WHAT YOU ARE ASKED TO DO
Each line of the records that holds "fract" should be shown in full.

ENTRIES PROVIDED
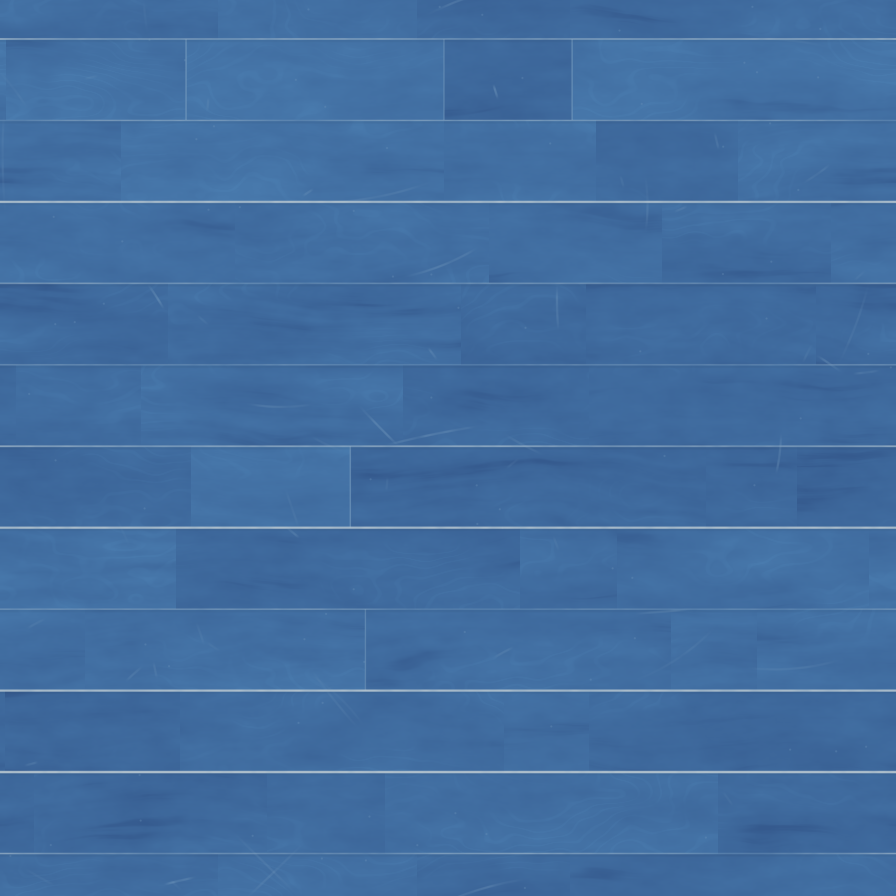
Write a Shadertoy shader that draws this texture.

```glsl
// Blue painted wooden planks in eleven rows, with pale worn seams, grain and scratches.

const float ROWS = 11.0;
const float TOP_SEAM = 0.0435;      // distance of the first seam from the top edge
const float BOARDS = 4.0;           // boards per row
const vec3 DEEP_BLUE = vec3(0.222, 0.377, 0.580);
const vec3 SOFT_BLUE = vec3(0.282, 0.475, 0.675);
const vec3 WORN_BLUE = vec3(0.45, 0.60, 0.74);
const vec3 PALE_SEAM = vec3(0.71, 0.77, 0.81);

// Paint loss along each seam, from the top row down
const float SEAM_WEAR[11] = float[11](
    0.50, 0.25, 0.90, 0.38, 0.30, 0.55, 0.92, 0.18, 0.90, 1.0, 0.36);

float hash(vec2 p) {
    vec3 q = fract(vec3(p.xyx) * 0.1031);
    q += dot(q, q.yzx + 33.33);
    return fract((q.x + q.y) * q.z);
}

// Value noise that repeats after the given number of cells
float noise(vec2 p, vec2 period, float seed) {
    vec2 i = floor(p), f = fract(p);
    f = f * f * (3.0 - 2.0 * f);
    vec2 a = mod(i, period) + seed, b = mod(i + 1.0, period) + seed;
    return mix(mix(hash(a), hash(vec2(b.x, a.y)), f.x),
               mix(hash(vec2(a.x, b.y)), hash(b), f.x), f.y);
}

float fbm(vec2 uv, vec2 cells, float seed) {
    float sum = 0.0, gain = 0.5;
    for (int i = 0; i < 4; i++) {
        sum += gain * noise(uv * cells, cells, seed);
        cells *= 2.0;
        gain *= 0.5;
    }
    return sum / 0.9375;
}

// Soft-edged line coverage; lines thinner than a pixel fade instead of breaking up
float stroke(float dist, float halfWidth, float pixel) {
    float edge = 0.75 * max(pixel, halfWidth);
    return (1.0 - smoothstep(halfWidth - edge, halfWidth + edge, abs(dist)))
        * min(1.0, 2.0 * halfWidth / pixel);
}

// Returns board number, signed distance to its joint, and joint number
vec3 findBoard(float x, float row) {
    float s = x * BOARDS + hash(vec2(row, 7.0));
    float joint = mod(floor(s), BOARDS);
    float offset = fract(s) - mix(0.1, 0.9, hash(vec2(joint + 3.0, row + 19.0)));
    float board = mod(joint - step(offset, 0.0), BOARDS);
    return vec3(board, offset / BOARDS, joint);
}

// Tone of the stained wood: streaks, cloudy paint and wavy growth figure
float woodTone(vec2 uv, float seed) {
    float cloud = fbm(uv, vec2(7.0, 16.0), seed + 31.0) - 0.5;
    float warp = fbm(uv, vec2(5.0, 9.0), seed + 57.0);
    float streak = fbm(uv + vec2(0.0, 0.05 * warp), vec2(6.0, 80.0), seed) - 0.5;
    float mottle = fbm(uv, vec2(40.0, 70.0), seed + 77.0) - 0.5;
    float rings = smoothstep(0.6, 1.0, sin(90.0 * warp + 250.0 * uv.y));
    float figure = rings * smoothstep(-0.02, 0.2, cloud);
    float coarse = mix(0.25, 0.6, pow(hash(vec2(seed, 5.0)), 3.0));
    float darkVein = smoothstep(0.08, 0.3, -streak) * smoothstep(0.0, 0.2, -cloud);
    return streak * coarse + cloud * 0.65 + mottle * 0.3 + figure * 0.13 - darkVein * 0.3;
}

// Pale straight scratches scattered over the whole floor
float scratches(vec2 uv, float pixel) {
    float total = 0.0;
    for (int i = 0; i < 56; i++) {
        float id = float(i);
        vec2 centre = vec2(hash(vec2(id, 11.0)), hash(vec2(id, 23.0)));
        float angle = 6.2832 * hash(vec2(id, 37.0));
        float halfLength = mix(0.008, 0.065, pow(hash(vec2(id, 41.0)), 3.0));
        vec2 d = fract(uv - centre + 0.5) - 0.5;
        vec2 along = vec2(cos(angle), sin(angle));
        float t = dot(d, along);
        float bend = 5.0 * (hash(vec2(id, 59.0)) - 0.5) * t * t;
        float across = dot(d, vec2(-along.y, along.x)) + bend;
        float fade = 1.0 - smoothstep(0.3, 1.0, abs(t) / halfLength);
        float strength = mix(0.15, 0.65, pow(hash(vec2(id, 47.0)), 2.0));
        total += stroke(across, 0.0012, pixel) * fade * strength;
    }
    return total * mix(0.3, 1.0, noise(uv * 90.0, vec2(90.0), 3.0));
}

// Tiny chips of missing paint
float specks(vec2 uv, float pixel) {
    vec2 cell = floor(uv * 40.0);
    vec2 centre = 0.2 + 0.6 * vec2(hash(cell + 71.0), hash(cell + 83.0));
    float dist = length(fract(uv * 40.0) - centre) / 40.0;
    return stroke(dist, 0.0011, pixel) * step(0.95, hash(cell + 97.0)) * 0.3;
}

void mainImage(out vec4 fragColor, in vec2 fragCoord) {
    vec2 uv = fragCoord / iResolution.xy;
    float pixel = 1.0 / min(iResolution.x, iResolution.y);

    // Rows and boards
    float level = (1.0 - uv.y - TOP_SEAM) * ROWS;
    float row = mod(floor(level), ROWS);
    vec3 board = findBoard(uv.x, row);
    float seed = row * 13.0 + board.x * 3.0 + 1.0;
    float tone = 0.47 + 0.40 * (hash(vec2(seed, 2.0)) - 0.5) + woodTone(uv, seed);
    vec3 color = mix(DEEP_BLUE, SOFT_BLUE, clamp(tone, -0.25, 1.2));

    // Surface wear
    color = mix(color, WORN_BLUE, min(scratches(uv, pixel) + specks(uv, pixel), 0.6));

    // End joints: only a few are worn pale, the rest show by tone alone
    float jointWear = smoothstep(0.8, 0.95, hash(vec2(board.z + 13.0, row + 67.0)));
    color = mix(color, WORN_BLUE, stroke(board.y, 0.0007, pixel) * jointWear * 0.8);

    // Long seams between rows, fading where the paint still holds
    float nearest = floor(level + 0.5);
    float seam = mod(nearest, ROWS);
    float wear = SEAM_WEAR[int(seam)];
    float rub = fbm(uv, vec2(6.0, 1.0), seam + 101.0) - 0.5;
    float chips = noise(uv * vec2(120.0, 1.0), vec2(120.0, 1.0), seam + 131.0) - 0.5;
    float exposed = clamp(wear + rub * 1.2 * (1.0 - wear) + chips * 0.12, 0.08, 1.0);
    float seamDist = (level - nearest) / ROWS;
    color *= 1.0 - 0.04 * stroke(seamDist - 0.002, 0.0015, pixel);
    float seamLine = stroke(seamDist, mix(0.0006, 0.0013, wear), pixel);
    vec3 seamColor = mix(WORN_BLUE, PALE_SEAM, exposed);
    color = mix(color, seamColor, seamLine * mix(0.35, 0.95, exposed));

    fragColor = vec4(color, 1.0);
}
```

OUTPUT FOR THIS TASK
    vec3 q = fract(vec3(p.xyx) * 0.1031);
    return fract((q.x + q.y) * q.z);
    vec2 i = floor(p), f = fract(p);
    float offset = fract(s) - mix(0.1, 0.9, hash(vec2(joint + 3.0, row + 19.0)));
        vec2 d = fract(uv - centre + 0.5) - 0.5;
    float dist = length(fract(uv * 40.0) - centre) / 40.0;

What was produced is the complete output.